The opposite of moralism isn’t amoralism, it’s creativity

I’m not a fan or moralism. Morality, yes. What’s the difference? Morality, which seems inarguably worthwhile, is about being committed to engaging in a struggle over who we want to be, as human beings. It’s the grappling with the questions, large and small, in and among the many relationships in which we exist, about what is the most just way forward. It’s more like writing a poem than looking a word up in the dictionary.

Moralism, on the other hand, is an often rigid commitment to a pre-existing set of guidelines about how one’s life should be led, often delivered in a heavy-handed, unforgiving manner. Moralism reflects a commitment to dogma. It requires little thought.

Examples of moralism?

“I’m so lazy. I didn’t go to the gym all week.”

“She’s a bitch.”

“Do your share.”

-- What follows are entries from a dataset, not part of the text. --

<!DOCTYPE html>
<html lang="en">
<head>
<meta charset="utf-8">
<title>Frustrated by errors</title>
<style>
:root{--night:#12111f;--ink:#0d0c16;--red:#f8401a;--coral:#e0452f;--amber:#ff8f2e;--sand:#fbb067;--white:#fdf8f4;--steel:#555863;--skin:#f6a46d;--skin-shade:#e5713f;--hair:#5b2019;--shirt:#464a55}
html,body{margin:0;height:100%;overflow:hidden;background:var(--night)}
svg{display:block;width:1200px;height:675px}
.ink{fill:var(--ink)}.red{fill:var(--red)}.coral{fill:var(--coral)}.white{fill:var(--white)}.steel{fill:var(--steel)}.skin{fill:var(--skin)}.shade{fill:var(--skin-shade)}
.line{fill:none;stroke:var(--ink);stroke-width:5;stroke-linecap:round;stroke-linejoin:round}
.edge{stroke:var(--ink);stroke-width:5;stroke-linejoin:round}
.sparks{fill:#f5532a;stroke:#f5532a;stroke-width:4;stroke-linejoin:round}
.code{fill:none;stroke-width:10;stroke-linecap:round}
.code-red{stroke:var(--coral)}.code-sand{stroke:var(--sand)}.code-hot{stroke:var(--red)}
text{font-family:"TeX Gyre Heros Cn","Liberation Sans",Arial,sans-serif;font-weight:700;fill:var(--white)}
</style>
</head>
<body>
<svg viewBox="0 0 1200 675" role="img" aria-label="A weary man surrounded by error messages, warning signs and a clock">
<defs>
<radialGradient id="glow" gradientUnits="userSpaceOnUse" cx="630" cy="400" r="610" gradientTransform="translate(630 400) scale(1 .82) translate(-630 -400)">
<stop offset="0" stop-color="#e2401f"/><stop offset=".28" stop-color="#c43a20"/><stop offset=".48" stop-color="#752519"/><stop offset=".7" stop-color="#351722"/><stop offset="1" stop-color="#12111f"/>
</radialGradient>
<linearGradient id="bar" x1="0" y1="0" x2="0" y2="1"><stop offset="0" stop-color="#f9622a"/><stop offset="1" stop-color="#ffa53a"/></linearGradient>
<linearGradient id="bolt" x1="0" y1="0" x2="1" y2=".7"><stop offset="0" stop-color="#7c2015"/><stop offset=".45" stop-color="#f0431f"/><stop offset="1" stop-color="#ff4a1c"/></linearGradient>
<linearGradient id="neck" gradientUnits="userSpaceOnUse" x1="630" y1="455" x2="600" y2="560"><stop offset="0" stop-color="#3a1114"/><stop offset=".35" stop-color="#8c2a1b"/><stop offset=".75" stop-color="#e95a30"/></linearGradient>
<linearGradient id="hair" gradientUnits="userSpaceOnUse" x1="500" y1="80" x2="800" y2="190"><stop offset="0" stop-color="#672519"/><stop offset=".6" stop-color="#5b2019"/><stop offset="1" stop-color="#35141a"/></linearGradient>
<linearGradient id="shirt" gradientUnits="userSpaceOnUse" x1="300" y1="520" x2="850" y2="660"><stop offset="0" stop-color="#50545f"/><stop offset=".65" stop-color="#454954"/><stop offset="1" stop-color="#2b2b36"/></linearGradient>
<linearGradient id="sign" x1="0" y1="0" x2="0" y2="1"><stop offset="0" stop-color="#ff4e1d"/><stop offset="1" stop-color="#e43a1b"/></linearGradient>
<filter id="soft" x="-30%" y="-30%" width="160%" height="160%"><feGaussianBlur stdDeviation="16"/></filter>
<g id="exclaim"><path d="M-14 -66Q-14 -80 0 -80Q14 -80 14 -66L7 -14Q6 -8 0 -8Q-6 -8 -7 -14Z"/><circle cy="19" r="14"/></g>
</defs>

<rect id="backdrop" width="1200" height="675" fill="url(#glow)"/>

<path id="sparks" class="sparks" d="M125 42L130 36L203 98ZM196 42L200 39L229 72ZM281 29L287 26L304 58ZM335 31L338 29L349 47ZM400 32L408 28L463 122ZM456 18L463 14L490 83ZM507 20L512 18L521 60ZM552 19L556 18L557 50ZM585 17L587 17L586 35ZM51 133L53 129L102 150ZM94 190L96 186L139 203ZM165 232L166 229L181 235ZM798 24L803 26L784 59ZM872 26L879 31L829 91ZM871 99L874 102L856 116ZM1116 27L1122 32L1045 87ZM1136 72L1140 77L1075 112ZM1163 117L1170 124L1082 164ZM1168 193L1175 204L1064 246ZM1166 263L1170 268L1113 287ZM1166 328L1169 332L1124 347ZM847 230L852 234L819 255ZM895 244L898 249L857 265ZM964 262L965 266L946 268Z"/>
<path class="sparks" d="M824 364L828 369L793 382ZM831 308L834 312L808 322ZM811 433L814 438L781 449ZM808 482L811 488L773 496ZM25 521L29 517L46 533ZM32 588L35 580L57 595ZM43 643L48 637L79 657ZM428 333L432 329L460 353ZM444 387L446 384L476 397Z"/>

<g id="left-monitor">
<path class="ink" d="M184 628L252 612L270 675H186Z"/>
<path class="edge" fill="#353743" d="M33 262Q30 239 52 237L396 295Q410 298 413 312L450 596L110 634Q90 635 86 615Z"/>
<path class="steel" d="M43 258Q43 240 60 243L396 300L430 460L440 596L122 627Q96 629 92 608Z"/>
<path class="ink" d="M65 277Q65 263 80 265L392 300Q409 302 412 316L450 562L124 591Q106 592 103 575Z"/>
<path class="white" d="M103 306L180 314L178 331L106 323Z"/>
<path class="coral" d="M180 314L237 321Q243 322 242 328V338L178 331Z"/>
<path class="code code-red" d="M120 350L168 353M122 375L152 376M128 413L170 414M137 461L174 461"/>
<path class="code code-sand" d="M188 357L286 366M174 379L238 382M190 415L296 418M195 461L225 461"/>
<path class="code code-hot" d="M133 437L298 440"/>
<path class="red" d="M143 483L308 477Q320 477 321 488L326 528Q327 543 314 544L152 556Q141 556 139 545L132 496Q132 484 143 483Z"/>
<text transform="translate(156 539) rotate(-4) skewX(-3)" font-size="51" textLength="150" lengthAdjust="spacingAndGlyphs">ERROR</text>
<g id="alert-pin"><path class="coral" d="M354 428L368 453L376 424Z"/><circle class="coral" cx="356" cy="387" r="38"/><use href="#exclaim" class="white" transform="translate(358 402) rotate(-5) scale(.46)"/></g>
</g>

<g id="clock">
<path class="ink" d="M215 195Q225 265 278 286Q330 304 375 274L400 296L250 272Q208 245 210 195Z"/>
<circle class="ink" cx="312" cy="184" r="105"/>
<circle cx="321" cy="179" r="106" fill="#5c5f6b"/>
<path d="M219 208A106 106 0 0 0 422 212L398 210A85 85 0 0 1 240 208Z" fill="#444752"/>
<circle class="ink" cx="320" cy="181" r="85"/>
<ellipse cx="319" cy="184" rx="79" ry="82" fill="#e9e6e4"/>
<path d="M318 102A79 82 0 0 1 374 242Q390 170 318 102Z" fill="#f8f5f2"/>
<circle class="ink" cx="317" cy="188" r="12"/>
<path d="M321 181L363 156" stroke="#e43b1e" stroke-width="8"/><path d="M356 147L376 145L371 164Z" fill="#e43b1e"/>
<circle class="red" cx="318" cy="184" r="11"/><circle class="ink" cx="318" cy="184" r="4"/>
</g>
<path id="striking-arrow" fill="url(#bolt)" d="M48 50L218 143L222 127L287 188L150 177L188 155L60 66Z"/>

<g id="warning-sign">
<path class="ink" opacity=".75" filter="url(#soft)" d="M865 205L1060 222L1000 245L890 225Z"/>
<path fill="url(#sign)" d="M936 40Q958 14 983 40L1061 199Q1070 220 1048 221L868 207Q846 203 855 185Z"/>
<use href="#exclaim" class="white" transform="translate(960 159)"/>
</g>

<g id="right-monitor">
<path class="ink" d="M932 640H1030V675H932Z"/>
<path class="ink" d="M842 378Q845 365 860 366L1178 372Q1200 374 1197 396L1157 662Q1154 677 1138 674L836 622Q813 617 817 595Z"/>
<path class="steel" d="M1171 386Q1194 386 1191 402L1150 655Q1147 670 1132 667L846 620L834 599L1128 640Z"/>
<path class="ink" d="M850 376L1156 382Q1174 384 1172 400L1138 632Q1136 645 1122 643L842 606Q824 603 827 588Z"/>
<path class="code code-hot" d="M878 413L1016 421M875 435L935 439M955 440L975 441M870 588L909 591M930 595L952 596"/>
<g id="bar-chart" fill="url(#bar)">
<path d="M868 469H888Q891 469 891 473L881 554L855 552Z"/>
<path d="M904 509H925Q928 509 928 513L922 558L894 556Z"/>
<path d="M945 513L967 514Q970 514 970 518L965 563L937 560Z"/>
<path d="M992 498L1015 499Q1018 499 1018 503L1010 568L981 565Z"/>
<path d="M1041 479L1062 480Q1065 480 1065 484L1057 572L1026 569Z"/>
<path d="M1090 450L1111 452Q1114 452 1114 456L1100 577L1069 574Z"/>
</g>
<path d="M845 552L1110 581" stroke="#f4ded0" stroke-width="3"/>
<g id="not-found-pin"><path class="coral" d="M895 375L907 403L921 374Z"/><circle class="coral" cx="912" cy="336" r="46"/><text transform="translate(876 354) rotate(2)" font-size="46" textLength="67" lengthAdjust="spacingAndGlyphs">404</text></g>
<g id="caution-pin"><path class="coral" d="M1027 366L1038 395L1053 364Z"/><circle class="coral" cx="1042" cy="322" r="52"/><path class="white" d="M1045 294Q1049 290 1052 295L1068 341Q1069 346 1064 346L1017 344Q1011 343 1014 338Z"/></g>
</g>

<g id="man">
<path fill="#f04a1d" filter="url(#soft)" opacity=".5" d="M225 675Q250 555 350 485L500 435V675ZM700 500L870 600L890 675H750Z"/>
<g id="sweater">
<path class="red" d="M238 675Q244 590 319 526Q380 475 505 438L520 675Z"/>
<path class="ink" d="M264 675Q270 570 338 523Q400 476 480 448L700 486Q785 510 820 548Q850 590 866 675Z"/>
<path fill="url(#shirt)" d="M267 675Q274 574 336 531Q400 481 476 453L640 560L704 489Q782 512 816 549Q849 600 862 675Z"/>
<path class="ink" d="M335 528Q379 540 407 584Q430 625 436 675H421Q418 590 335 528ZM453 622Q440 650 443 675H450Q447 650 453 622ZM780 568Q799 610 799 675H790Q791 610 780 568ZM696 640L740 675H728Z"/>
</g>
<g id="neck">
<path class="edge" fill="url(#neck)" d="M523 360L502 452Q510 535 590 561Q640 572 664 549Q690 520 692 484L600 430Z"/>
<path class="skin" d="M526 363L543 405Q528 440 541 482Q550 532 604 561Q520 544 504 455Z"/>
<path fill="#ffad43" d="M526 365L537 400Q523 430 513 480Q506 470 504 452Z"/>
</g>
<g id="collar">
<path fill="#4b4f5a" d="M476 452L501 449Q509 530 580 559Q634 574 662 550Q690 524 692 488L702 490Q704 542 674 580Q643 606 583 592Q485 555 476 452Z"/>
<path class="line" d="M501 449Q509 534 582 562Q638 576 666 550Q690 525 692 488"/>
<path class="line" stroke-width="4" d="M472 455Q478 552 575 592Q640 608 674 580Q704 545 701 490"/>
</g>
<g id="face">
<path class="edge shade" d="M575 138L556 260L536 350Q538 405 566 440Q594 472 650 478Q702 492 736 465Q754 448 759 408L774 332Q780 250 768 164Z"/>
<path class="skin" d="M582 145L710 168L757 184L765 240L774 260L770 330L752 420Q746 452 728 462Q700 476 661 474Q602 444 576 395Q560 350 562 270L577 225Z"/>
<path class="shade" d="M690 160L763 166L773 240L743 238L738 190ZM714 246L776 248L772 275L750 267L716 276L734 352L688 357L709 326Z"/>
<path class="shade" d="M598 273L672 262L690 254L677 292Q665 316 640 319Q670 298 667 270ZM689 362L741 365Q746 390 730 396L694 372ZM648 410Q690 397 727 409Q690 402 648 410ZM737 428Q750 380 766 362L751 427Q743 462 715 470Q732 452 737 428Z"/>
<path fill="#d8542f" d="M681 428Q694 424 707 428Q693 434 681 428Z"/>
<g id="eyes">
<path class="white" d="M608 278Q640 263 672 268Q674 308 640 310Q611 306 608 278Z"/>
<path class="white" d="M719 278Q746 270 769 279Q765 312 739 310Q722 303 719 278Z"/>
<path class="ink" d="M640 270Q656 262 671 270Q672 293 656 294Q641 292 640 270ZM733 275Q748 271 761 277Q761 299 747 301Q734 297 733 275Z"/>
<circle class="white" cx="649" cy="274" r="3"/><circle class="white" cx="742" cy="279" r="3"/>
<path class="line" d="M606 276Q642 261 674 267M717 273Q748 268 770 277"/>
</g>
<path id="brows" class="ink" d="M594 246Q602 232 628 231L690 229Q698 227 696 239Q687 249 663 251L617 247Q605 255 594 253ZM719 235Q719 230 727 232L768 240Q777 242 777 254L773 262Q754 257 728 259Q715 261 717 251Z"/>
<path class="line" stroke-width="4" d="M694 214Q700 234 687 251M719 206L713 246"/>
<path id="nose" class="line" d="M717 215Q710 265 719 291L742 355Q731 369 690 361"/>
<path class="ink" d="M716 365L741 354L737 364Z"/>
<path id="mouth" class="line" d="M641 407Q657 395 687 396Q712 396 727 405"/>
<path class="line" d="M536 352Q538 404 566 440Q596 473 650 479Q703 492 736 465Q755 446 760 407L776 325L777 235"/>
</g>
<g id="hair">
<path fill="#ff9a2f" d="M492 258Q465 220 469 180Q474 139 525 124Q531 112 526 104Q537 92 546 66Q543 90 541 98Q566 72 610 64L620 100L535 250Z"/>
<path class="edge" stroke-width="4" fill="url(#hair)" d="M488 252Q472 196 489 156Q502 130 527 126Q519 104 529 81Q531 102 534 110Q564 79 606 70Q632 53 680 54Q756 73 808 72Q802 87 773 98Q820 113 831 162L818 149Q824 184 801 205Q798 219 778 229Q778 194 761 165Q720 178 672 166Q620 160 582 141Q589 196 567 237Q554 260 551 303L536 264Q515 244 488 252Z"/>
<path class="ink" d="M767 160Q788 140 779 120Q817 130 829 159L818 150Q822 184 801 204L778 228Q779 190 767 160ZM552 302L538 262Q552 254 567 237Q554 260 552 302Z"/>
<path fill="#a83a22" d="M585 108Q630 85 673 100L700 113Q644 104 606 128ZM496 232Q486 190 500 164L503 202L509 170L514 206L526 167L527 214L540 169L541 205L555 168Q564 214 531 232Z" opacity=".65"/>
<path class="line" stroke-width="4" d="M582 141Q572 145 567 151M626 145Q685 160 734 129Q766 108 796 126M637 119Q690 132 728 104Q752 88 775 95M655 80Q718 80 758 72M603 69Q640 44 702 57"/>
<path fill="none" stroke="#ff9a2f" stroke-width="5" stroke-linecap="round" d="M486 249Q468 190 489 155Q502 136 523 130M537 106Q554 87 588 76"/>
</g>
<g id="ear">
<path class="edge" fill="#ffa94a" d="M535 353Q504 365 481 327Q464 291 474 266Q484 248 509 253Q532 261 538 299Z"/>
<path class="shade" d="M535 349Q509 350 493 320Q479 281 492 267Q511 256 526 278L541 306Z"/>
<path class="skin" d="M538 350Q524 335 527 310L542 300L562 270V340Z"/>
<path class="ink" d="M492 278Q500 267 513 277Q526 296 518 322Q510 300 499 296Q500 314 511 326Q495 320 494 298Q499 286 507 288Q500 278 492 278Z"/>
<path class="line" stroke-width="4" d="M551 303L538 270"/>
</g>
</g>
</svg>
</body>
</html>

Sound familiar?

In each of these examples, there’s an abstract moral formulation being applied:

Not going to the gym = lazy.

People (women in this case) who act a particular way are bitches. The person in question is one thing only, a bitch.

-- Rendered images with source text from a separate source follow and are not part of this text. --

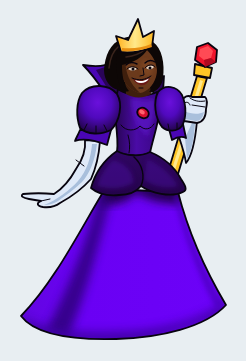
<!DOCTYPE html>
<html lang="en">
<head>
<meta charset="utf-8">
<title>Queen with sceptre</title>
<style>
:root {
  --paper: #e8eef2;
  --ink: #08040f;
  --violet: #6a00f4;
  --purple: #4a06b4;
  --plum: #2a0458;
  --glove: #dfe9f8;
  --glove-shade: #a9bfdc;
  --gold: #ffc526;
  --gold-light: #ffe88a;
  --ruby: #f0142c;
  --skin: #6b3a1c;
  --skin-shade: #3f1f0d;
  --hair: #0d0706;
}
html, body { margin: 0; background: var(--paper); overflow: hidden; }
svg { display: block; width: 246px; height: 361px; }
.outline { stroke: var(--ink); stroke-width: 1.8; stroke-linejoin: round; stroke-linecap: round; }
.line { fill: none; stroke: var(--ink); stroke-width: 1.4; stroke-linecap: round; stroke-linejoin: round; }
.fine { stroke-width: 1; }
.glove { fill: var(--glove); }
.glove-shade { fill: var(--glove-shade); }
.gold { fill: var(--gold); }
.ruby { fill: var(--ruby); }
.hair { fill: var(--hair); }
.plum { fill: var(--plum); }
</style>
</head>
<body>
<svg viewBox="0 0 246 361" role="img" aria-label="A queen in a purple gown with a gold crown, white gloves and a ruby sceptre">
  <defs>
    <linearGradient id="skirt-fill" x1="0" y1="0" x2="1" y2="0">
      <stop offset="0" stop-color="#6206e0"/>
      <stop offset=".3" stop-color="#6a00f4"/>
      <stop offset="1" stop-color="#6c02f8"/>
    </linearGradient>
    <radialGradient id="sleeve-fill" cx=".48" cy=".35" r=".65">
      <stop offset="0" stop-color="#6a10dc"/>
      <stop offset=".5" stop-color="#5009bd"/>
      <stop offset="1" stop-color="#24044f"/>
    </radialGradient>
    <linearGradient id="bodice-fill" x1="0" y1="0" x2="1" y2="0">
      <stop offset="0" stop-color="#25044f"/>
      <stop offset=".5" stop-color="#4a0ba6"/>
      <stop offset="1" stop-color="#3a0784"/>
    </linearGradient>
    <linearGradient id="peplum-fill" x1="0" y1="0" x2="0" y2="1">
      <stop offset="0" stop-color="#300663"/>
      <stop offset="1" stop-color="#24034a"/>
    </linearGradient>
    <linearGradient id="crown-fill" x1="0" y1="0" x2="1" y2="0">
      <stop offset="0" stop-color="#ffb01c"/>
      <stop offset=".5" stop-color="#ffe88a"/>
      <stop offset="1" stop-color="#ffb820"/>
    </linearGradient>
    <filter id="soft" x="-30%" y="-30%" width="160%" height="160%"><feGaussianBlur stdDeviation="5"/></filter>
    <filter id="softer" x="-30%" y="-30%" width="160%" height="160%"><feGaussianBlur stdDeviation="2"/></filter>
    <path id="skirt-shape" d="M105 189C82 226 56 280 21 316C36 336 78 340 116 339C160 338 206 327 226 305C207 273 189 235 178 192Z"/>
    <clipPath id="skirt-clip"><use href="#skirt-shape"/></clipPath>
    <path id="face-shape" d="M121 56C128 57 138 52 148 50C156 55 159 66 156 77C153 86 147 92 140 93C131 91 123 83 121 73Z"/>
    <clipPath id="face-clip"><use href="#face-shape"/></clipPath>
  </defs>

  <rect width="246" height="361" fill="var(--paper)"/>

  <g id="sceptre">
    <path class="gold outline" d="M197 76L207 78L178 174L168 172Z"/>
    <path d="M200 80L203 81L175 170L172 169Z" fill="var(--gold-light)"/>
    <path class="gold outline" d="M195 64L212 68L210 78L194 75Z"/>
    <path class="ruby outline" d="M197 47L208 43L217 50L216 62L205 67L195 60Z"/>
    <path d="M200 49L208 46L213 51L211 58L204 60L199 56Z" fill="#ff4a55"/>
    <path d="M205 67L204 60L211 58L216 62Z" fill="#b00a20"/>
  </g>

  <g id="collar">
    <path class="outline" fill="var(--purple)" d="M83 65C95 67 105 67 112 62L120 93L105 93C99 84 92 74 83 65Z"/>
    <path class="plum" d="M96 70L111 65L118 92L109 91Z"/>
    <path class="outline plum" d="M152 84L164 76L163 92L154 97Z"/>
  </g>

  <g id="left-arm">
    <path class="glove outline" d="M85 140C86 150 83 159 76 169C70 180 62 189 54 194C44 193 33 193 23 194C20 196 23 198 29 199L41 201C36 203 37 206 43 207C51 208 56 206 60 203C71 197 83 188 91 179C96 168 99 154 100 141Z"/>
    <path class="glove-shade" d="M97 144C95 160 90 173 82 182C75 189 66 195 58 201C53 204 48 205 44 205C57 200 70 190 78 181C87 171 91 157 92 144Z"/>
    <path class="line fine" d="M76 160L84 166M41 201L50 199"/>
  </g>

  <g id="right-arm">
    <path class="glove outline" d="M179 137C182 146 185 155 186 163C192 156 195 143 197 121L184 117Z"/>
    <path class="glove-shade" d="M185 138L192 123L195 123C194 140 191 152 187 159Z"/>
    <path class="glove outline" d="M182 101C184 96 188 95 192 97L205 97C208 99 207 104 206 109C206 117 203 122 197 123L184 121C181 114 180 107 182 101Z"/>
    <path class="glove-shade" d="M184 111C191 114 198 115 204 112C203 118 200 121 196 121L185 119Z"/>
    <path class="line fine" d="M190 98C194 101 199 102 205 101M192 105L205 107M183 104C186 101 189 102 190 105"/>
  </g>

  <g id="skirt">
    <use href="#skirt-shape" fill="url(#skirt-fill)"/>
    <g clip-path="url(#skirt-clip)">
      <path d="M103 185L185 185L184 203C163 206 145 198 136 193C126 204 111 206 98 204Z" fill="#22034d" filter="url(#soft)"/>
      <path d="M98 196C89 233 71 283 46 331L68 337C88 291 99 241 111 198Z" fill="#2c0675" opacity=".8" filter="url(#soft)"/>
      <path d="M18 314C40 331 85 333 120 331C162 330 203 319 226 300L229 316L130 347L35 340Z" fill="#35068f" opacity=".7" filter="url(#soft)"/>
      <path d="M177 192C188 235 205 273 225 305L215 307C198 275 183 235 173 196Z" fill="#4704b5" opacity=".6" filter="url(#softer)"/>
    </g>
    <use href="#skirt-shape" class="outline" fill="none"/>
  </g>

  <g id="bodice">
    <path class="outline" fill="url(#bodice-fill)" d="M118 89C126 95 145 98 157 92L159 112C158 126 153 138 150 153C141 157 126 156 117 152C119 138 115 121 114 106Z"/>
    <path d="M131 98C143 101 151 100 155 98C157 116 150 126 148 137C139 131 131 117 131 98Z" fill="#5a12c4" opacity=".75" filter="url(#softer)"/>
    <path class="line fine" d="M121 125C126 132 136 131 140 126C145 131 151 129 154 124M128 135C130 142 130 148 129 153"/>
  </g>

  <g id="sleeves">
    <path class="outline" fill="var(--purple)" d="M80 130C78 135 76 138 75 141C83 138 94 140 107 145L111 130Z"/>
    <path class="outline" fill="url(#sleeve-fill)" d="M82 93C91 83 109 84 117 94C123 104 120 121 111 130C101 135 87 135 80 128C76 117 76 102 82 93Z"/>
    <path class="outline" fill="var(--purple)" d="M169 129L172 140C177 137 182 136 186 138L183 124Z"/>
    <path class="outline" fill="url(#sleeve-fill)" d="M158 92C165 84 177 86 182 95C187 106 186 119 182 126C177 132 168 132 162 127C155 118 153 102 158 92Z"/>
    <path class="line fine" d="M84 130L87 124M96 133L96 126M107 131L104 125M169 129L168 124M177 129L177 123"/>
  </g>

  <g id="peplum">
    <path class="outline" fill="url(#peplum-fill)" d="M117 151C104 160 95 173 91 188C98 194 109 196 119 195C129 195 137 191 141 186C151 193 171 198 183 192C188 190 185 185 181 179C174 166 162 157 150 152C140 157 126 156 117 151Z"/>
    <path d="M113 160C105 168 99 177 97 186C110 190 124 189 133 183C134 173 127 164 113 160Z" fill="#46099a" opacity=".55" filter="url(#softer)"/>
    <path d="M147 159C159 164 172 174 178 186C167 190 153 186 144 180Z" fill="#46099a" opacity=".5" filter="url(#softer)"/>
    <path class="line" d="M141 186C145 177 143 165 134 157"/>
  </g>

  <g id="brooch">
    <ellipse class="outline" cx="143" cy="113" rx="6" ry="5" transform="rotate(30 143 113)" fill="#d81030"/>
    <ellipse cx="142" cy="112" rx="3" ry="2" transform="rotate(30 142 112)" fill="#ff6470"/>
  </g>

  <g id="head">
    <path class="hair" d="M122 39C110 43 105 56 104 70C104 80 110 88 118 90C127 95 137 95 144 93C153 95 162 88 163 78C165 64 162 48 153 42C144 36 130 35 122 39Z"/>
    <path d="M125 80L126 94C134 99 145 98 151 94L149 80Z" fill="var(--skin-shade)"/>
    <use href="#face-shape" fill="var(--skin)"/>
    <g clip-path="url(#face-clip)">
      <path d="M119 52L126 55C124 67 127 81 140 93L127 92L119 78Z" fill="var(--skin-shade)"/>
      <path d="M141 62C147 58 153 62 153 71C151 78 145 77 142 73Z" fill="#8a4e27" opacity=".6" filter="url(#softer)"/>
    </g>
    <g id="features">
      <path class="line" d="M126 65C129 62 133 62 137 64M145 63C148 60 152 60 155 62"/>
      <path d="M128 69C131 66 135 67 137 69C134 71 131 71 128 69ZM146 68C149 65 152 65 154 67C152 70 148 70 146 68Z" fill="#e8d8c8"/>
      <circle cx="133" cy="69" r="1.5" fill="var(--ink)"/>
      <circle cx="150" cy="68" r="1.5" fill="var(--ink)"/>
      <path class="line fine" d="M127 69C130 66 135 66 138 69M145 68C148 64 153 64 155 67M143 68L144 75L140 76"/>
      <path d="M133 79C139 81 145 80 150 77C149 83 145 86 140 85C137 84 134 82 133 79Z" fill="#6b1a16"/>
      <path d="M135 80C140 82 145 81 149 78.500C147 82 144 83 141 83C138 83 136 82 135 80Z" fill="#fff"/>
      <path class="line fine" d="M132 78C139 81 145 80 151 76M139 88L143 88"/>
    </g>
    <path class="hair" d="M120 43C115 56 115 74 121 89C124 92 127 92 129 91C123 84 122 74 122 65C133 63 143 57 147 50C152 55 156 61 157 70C158 80 154 87 149 92C156 92 163 85 163 74C164 58 158 45 150 42Z"/>
    <path d="M109 68C110 58 114 50 119 46M126 57C134 56 141 53 144 50" fill="none" stroke="#3a241c" stroke-width="1.500" stroke-linecap="round"/>
  </g>

  <g id="crown">
    <path class="outline" fill="url(#crown-fill)" d="M121 52L116 36L128 40L138 19L143 37L154 31L152 47C143 51 131 53 121 52Z"/>
    <path d="M122 48C132 49 142 48 151 44L152 47C143 50 131 52 122 51Z" fill="#e88f12"/>
  </g>
</svg>
</body>
</html>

There’s a preordained amount of work that constitutes a share. An equal share is the right amount.

Most of us are most moral with ourselves

We’re toughest on ourselves. Many of us have internalized a moralism that we developed in our childhoods, from school, our parents (well intentioned as it may have been) and from (let’s be honest) religion. What’s destructive is that we mistakenly believe there’s some value in the moralism. While few would put it in such terms, so many of us believe that giving ourselves a hard time around, say, going to the gym is the thing we need to get ourselves in shape.


Moralism is about as useful as complaining or worrying. Which is to say, not much at all.

And, if we give it up, we won’t all turn into amoral scoundrels. In fact, I think we’re likely to be a whole lot more decent–not to mention more successful and productive. When we’re free of the preexisting, categorical, off-the-shelf notions of what’s right and wrong, we are in a much better position to grapple with these questions in a way that’s much more likely to produce kindness and decency as a result.

I do think moralism has a worthy replacement:


So you’ve been trying to go to the gym. Or get along better with your sister. Or improve how you and your roommates divvy up the work around the apartment. Great! Only usually conversations about this stuff end up sounding pretty moral, filled with shoulds and oughts and how could yous.

What we’ve got to do instead is get creative. When we give up the judging and assuming and beating ourselves and each other up, this path becomes much more clear. Instead of the nagging and feeling bad around going to the gym, you can begin to talk about finding a gym buddy, or trying different kinds of exercise, or take a serious look at what’s getting in the way emotionally. As an alternative to name calling you could get to know your sister’s position, and get some help on how to strengthen the relationship. You and your roommates could dress up as clowns to clean the house, or hire a monkey to clean. What matters here isn’t the particular strategy but rather the possibilities that can get opened up if we’re willing to embrace creating a new way forward.

The point is, if you let go of the damn moralism, you’ve got a way better shot of figuring it out (and being much more decent to one another in the process)!